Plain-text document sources

BEGIN

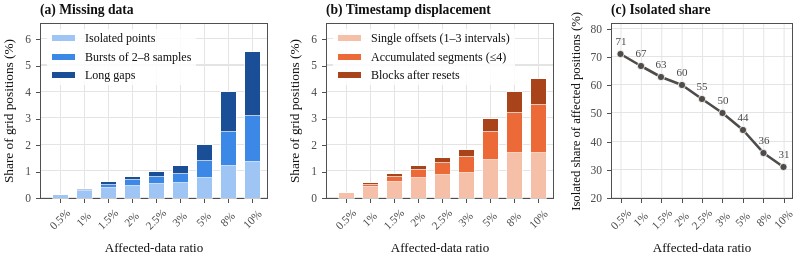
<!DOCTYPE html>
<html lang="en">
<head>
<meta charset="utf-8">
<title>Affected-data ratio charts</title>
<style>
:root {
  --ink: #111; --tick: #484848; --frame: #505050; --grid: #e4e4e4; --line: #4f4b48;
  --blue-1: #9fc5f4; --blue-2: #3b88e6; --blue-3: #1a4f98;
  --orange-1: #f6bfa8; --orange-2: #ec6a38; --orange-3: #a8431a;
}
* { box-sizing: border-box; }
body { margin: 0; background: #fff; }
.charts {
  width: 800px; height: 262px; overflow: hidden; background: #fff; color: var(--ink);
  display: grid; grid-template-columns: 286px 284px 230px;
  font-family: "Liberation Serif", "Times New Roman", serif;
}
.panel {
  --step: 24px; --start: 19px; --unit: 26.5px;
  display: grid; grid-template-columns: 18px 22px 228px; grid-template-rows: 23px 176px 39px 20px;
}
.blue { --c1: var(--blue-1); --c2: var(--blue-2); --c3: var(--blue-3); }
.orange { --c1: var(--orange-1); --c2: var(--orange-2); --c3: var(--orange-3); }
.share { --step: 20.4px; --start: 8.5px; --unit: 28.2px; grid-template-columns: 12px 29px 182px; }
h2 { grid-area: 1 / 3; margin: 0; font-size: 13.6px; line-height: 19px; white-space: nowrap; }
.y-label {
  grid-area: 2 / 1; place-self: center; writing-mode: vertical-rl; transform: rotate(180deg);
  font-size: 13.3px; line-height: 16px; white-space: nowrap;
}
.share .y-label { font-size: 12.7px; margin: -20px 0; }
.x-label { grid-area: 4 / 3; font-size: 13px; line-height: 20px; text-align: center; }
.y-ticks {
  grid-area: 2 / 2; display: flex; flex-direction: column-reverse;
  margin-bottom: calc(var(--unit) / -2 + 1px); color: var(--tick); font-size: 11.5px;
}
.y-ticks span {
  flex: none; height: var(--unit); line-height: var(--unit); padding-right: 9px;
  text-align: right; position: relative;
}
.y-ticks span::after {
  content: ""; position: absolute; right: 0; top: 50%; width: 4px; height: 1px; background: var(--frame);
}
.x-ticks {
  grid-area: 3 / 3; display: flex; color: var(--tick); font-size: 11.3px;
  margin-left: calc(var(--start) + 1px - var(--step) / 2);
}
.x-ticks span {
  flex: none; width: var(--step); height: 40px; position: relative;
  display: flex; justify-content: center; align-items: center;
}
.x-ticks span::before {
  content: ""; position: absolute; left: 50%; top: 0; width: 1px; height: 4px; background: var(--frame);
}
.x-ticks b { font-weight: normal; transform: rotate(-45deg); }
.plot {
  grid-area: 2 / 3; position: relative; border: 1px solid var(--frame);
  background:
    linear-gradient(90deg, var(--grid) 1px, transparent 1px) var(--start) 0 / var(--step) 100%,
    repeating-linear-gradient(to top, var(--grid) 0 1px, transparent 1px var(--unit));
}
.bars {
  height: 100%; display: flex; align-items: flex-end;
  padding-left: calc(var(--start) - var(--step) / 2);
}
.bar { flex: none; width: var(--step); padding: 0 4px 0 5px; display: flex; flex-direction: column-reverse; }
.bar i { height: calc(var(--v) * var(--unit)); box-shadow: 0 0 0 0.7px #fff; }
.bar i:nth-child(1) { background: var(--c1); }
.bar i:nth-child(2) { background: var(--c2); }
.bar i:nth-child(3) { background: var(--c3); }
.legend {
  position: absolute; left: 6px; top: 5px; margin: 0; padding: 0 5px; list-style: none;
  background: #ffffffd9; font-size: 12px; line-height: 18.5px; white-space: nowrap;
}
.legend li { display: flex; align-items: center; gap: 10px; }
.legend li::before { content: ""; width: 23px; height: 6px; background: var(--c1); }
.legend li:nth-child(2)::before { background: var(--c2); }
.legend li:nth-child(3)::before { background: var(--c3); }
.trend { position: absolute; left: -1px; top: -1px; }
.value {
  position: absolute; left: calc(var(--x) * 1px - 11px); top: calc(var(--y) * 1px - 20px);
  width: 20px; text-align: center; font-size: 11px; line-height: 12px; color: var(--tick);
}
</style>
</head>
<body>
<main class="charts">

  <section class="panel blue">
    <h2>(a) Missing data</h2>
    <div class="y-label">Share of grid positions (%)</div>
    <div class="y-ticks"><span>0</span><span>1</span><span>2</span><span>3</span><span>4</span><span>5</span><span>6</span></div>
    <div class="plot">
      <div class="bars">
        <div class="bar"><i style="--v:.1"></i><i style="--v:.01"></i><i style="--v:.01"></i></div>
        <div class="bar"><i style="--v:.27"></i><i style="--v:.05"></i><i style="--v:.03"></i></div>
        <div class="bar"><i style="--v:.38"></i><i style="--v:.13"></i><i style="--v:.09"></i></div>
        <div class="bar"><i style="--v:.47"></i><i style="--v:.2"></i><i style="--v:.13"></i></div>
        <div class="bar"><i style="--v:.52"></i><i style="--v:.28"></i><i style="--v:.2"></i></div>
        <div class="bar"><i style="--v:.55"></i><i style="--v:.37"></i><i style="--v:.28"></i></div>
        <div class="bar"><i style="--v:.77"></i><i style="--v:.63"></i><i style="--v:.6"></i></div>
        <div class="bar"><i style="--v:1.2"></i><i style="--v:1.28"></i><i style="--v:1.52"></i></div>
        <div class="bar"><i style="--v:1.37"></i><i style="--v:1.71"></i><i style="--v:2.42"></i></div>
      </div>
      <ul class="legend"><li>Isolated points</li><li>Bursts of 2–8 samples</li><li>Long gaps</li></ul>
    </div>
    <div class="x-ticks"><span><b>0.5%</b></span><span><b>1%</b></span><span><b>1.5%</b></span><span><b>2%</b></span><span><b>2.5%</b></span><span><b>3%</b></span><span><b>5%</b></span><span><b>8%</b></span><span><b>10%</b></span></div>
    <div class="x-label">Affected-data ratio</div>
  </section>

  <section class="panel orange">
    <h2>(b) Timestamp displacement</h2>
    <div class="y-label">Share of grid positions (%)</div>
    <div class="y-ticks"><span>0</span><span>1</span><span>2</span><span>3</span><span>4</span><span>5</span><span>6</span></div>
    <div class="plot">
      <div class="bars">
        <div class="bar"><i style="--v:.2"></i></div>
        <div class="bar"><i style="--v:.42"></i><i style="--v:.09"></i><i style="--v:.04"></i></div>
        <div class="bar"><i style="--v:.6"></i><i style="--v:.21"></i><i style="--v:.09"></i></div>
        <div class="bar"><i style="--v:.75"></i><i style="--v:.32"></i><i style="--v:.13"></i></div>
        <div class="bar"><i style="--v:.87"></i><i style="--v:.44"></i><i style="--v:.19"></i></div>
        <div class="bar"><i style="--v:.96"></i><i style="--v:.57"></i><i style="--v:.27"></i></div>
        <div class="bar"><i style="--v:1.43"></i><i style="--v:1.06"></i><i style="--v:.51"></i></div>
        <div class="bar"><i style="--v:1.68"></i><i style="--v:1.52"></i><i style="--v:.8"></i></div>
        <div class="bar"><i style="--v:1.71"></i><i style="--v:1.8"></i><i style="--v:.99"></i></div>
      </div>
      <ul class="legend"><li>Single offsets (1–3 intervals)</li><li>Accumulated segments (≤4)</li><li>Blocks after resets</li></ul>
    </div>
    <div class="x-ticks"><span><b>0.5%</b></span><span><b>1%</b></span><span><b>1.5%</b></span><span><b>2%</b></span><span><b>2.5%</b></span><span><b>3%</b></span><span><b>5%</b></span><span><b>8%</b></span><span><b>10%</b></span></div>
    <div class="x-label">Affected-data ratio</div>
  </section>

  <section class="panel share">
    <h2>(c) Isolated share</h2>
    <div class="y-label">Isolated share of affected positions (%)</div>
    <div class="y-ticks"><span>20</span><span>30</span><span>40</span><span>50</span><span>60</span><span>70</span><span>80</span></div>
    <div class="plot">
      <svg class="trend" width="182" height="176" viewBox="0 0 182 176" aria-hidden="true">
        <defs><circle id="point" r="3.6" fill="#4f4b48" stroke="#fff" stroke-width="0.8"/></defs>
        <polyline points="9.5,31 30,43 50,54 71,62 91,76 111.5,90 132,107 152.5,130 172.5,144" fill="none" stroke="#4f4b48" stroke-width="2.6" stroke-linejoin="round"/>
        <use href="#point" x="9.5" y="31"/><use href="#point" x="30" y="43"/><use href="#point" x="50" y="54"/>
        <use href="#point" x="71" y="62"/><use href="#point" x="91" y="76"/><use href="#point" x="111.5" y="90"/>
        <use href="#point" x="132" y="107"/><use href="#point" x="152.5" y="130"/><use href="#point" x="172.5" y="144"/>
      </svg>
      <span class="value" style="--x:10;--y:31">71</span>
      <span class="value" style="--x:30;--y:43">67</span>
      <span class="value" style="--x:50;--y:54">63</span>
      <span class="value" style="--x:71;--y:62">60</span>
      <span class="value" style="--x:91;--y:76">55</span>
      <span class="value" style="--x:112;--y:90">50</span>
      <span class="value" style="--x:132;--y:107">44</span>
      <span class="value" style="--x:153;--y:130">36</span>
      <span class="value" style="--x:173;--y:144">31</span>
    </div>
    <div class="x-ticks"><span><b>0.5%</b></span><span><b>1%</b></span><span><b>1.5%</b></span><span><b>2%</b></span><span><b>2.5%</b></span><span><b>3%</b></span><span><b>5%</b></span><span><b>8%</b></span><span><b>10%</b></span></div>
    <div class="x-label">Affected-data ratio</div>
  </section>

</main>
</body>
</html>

END

TASK GOAL:
Search the data above for the word "display". Copy each line it is in.

TASK SOLUTION:
  display: grid; grid-template-columns: 286px 284px 230px;
  display: grid; grid-template-columns: 18px 22px 228px; grid-template-rows: 23px 176px 39px 20px;
  grid-area: 2 / 2; display: flex; flex-direction: column-reverse;
  grid-area: 3 / 3; display: flex; color: var(--tick); font-size: 11.3px;
  display: flex; justify-content: center; align-items: center;
  height: 100%; display: flex; align-items: flex-end;
.bar { flex: none; width: var(--step); padding: 0 4px 0 5px; display: flex; flex-direction: column-reverse; }
.legend li { display: flex; align-items: center; gap: 10px; }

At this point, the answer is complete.